Writing literature online has a substantial tradition in China, going back to the 1990s, and the most famous site was certainly www.rongshuxia.com (or “Under the Banyan Tree“), and a report in China Daily recounted already in 2004:
“According to Lu Jinbo, chief editor of the website, it used to receive two or three articles a day in its first days, but today gets more than 5,000 submissions every day.” Here
Lu stopped working with the website already a few years ago, and re-invented himself as an entrepreneur. His ambitions and his vision had Chinese format though, as he didn’t set up shop in some garage or backyard, but formed a joint venture with Bertelsmann. This joint venture is gone now, just as Bertelsmann decided to end most of its China publishing operations altogether (which seems odd as so many exciting things seem to happen right now in Chinese publishing).
Anyhow, Lu did it again, but this time his partner for his new joint venture called Wan Rong is Liaoning, the publishing group gone public recently. It seems funny that Lu, who in his slim and unpretending allure has everything both from a nerd and a young writer (or even poet), stays with the printed book while, as we sat at a booth at the Beijing International Book Fair in Tianjin a couple of days ago, he told me some of the most extraordinary stories about what is going on online right now.
There are over 10 writers who made more than a million RMB (or 100.000 Euros) in 2007 just by writing online novels, and they seem to be completely disinterested in turning those things into paper books, as they consider books just uncool and, from an economical stand point, void of interest.
A great deal of it is “fantasy fiction”, and the sheer length of those texts, with up to 7 million words, would give any traditional book publisher a hard time in the first place.
The currently most popular website for literature online seems to be www.cmfu.com with some 10 million registered users who pay for their registration. The business model is simple: Either you buy access on a subscription basis, or you get access to half of the book free of charge, but if you want to find out if and how this ghoul or some other bad spirit is dealt with after all his bad (or even good) deeds, you need to contribute on average 3 Chinese cents (or 0,003 Euros) per 1000 characters, which makes, if multiplied by the many words and the many users, a lot of sense economically.
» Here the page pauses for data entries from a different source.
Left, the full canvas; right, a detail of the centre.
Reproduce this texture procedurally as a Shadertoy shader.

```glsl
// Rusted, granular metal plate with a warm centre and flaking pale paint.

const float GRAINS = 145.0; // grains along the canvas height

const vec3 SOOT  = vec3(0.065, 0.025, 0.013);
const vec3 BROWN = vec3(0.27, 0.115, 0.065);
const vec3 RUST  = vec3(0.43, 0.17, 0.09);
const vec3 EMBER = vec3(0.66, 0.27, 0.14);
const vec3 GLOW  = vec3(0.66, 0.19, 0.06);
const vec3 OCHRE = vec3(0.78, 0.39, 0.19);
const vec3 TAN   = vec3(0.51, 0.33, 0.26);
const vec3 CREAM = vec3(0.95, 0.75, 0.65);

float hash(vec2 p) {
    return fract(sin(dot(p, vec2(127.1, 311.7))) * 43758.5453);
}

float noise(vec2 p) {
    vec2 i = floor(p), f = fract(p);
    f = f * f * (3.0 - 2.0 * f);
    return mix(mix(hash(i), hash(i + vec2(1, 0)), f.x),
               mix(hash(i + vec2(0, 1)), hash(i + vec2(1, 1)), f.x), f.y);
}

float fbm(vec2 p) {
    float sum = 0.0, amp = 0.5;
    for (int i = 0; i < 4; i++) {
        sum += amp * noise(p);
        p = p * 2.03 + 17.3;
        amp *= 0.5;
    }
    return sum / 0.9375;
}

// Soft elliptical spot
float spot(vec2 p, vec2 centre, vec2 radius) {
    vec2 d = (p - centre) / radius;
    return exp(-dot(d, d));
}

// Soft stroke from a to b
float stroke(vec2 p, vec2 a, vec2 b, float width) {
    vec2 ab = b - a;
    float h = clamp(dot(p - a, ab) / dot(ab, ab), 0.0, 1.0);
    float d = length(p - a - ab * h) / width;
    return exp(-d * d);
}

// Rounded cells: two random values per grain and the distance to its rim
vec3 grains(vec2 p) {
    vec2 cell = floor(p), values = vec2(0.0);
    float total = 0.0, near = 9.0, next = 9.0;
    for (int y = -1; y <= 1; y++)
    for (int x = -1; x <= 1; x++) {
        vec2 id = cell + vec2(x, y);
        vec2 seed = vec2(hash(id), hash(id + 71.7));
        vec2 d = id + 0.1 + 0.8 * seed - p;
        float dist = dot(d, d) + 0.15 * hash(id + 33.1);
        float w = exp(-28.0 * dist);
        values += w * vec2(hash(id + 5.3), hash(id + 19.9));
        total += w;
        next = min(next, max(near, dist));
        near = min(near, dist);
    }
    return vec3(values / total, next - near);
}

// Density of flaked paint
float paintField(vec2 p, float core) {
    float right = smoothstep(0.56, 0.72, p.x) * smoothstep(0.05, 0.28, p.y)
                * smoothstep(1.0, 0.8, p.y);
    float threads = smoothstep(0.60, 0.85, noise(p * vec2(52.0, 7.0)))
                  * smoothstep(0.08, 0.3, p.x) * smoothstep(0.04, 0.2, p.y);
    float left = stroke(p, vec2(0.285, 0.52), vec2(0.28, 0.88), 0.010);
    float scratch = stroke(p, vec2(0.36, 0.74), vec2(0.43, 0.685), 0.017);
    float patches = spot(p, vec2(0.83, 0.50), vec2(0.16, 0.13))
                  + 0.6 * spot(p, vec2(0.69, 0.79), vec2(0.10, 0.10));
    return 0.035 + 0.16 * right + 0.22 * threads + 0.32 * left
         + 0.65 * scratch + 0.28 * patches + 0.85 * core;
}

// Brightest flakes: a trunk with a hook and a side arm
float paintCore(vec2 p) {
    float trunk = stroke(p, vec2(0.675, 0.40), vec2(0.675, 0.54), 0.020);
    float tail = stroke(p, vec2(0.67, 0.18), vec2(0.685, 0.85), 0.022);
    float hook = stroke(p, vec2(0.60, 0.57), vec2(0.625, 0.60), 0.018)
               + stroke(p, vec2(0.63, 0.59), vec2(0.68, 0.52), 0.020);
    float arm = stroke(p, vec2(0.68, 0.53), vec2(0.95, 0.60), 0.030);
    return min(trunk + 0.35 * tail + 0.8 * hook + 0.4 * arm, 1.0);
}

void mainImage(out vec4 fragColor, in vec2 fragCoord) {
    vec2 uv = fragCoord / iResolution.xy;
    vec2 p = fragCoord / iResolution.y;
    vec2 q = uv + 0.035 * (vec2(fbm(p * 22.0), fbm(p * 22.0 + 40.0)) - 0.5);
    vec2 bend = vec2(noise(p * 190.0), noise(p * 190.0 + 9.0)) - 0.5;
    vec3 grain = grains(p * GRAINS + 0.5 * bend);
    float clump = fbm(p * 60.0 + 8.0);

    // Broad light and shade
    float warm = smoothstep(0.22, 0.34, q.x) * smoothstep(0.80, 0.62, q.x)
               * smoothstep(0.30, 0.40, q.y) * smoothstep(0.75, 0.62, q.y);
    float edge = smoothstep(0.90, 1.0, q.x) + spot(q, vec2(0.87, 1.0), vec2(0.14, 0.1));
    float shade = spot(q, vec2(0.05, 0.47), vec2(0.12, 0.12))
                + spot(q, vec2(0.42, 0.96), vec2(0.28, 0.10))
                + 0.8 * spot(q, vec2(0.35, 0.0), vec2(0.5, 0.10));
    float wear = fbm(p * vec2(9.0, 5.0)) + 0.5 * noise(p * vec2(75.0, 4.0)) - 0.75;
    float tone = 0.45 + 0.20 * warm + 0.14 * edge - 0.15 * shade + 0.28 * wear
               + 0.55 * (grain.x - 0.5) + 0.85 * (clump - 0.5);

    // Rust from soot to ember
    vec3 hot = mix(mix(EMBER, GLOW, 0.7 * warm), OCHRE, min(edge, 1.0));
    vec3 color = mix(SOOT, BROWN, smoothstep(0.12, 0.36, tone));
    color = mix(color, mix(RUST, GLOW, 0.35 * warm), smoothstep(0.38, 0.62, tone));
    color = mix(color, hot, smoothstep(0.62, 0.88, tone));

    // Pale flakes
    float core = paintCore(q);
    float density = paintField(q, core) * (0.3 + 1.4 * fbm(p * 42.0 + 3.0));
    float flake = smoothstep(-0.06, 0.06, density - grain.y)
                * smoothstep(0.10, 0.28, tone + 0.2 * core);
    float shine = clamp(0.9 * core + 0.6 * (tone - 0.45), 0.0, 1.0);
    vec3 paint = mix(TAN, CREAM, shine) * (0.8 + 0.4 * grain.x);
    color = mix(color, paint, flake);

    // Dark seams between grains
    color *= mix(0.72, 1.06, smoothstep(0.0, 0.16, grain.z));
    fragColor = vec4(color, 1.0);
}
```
I asked Lu if piracy was an issue, and he shook his head.
While this, looked at from a Western perspective, may seem to be just another of those many weird, yet colourful Chinese boom stories, there is perhaps more in it at a closer look.
I asked several Chinese publishers and book people if in all those mushrooming pieces of Chinese “Young Adult Fiction”, of fantasy or whatever style and format of literature one could find one or the other author who may be of interest for a readership in the West. And the answer was short and univocal: Sure!
One problem seems to be that the few large Western publishing groups who set up their own offices in Beijing only pick up very few ‘big books’ – like Penguin’s Jo Lusby did so successfully with “Wolf Totem” by Jiang Rong, published in the UK, US and France this year, selling some 70.000 copies in English, and due for release in Germany by Goldmann in 2009, well timed for China being the Guest of Honour at the Frankfurt Book Fair next fall.
But virtually all those smaller, independent publishers who ordinarily are the ones to explore new cultures and find new authors for all of us curious readers so far rely mostly on local subagents. And those subagents seem to go for what they consider safer bets (and bigger deals!). Those discoveries that only a daring editor may be keen to make are left out so far. So there is really room for improvement and for thrilling surprises in the years ahead.
To go from Beijing to Tianjin for the fair, I took the bus, paid 70 RBM (or 7 Euros) and could sleep on board for 2 good hours. To go back, Chinese friends bought me tickets for the brand new ‘bullet train’ that started only for the Olympic games. We rode at 333 (!) Km per hour and were back in the capital in 30 minutes, paying 68 RMB ( or 6,80 Euros, or the price of ca. 2 books). A giant poster at the new Tianjin train station waved us good bye as we took off: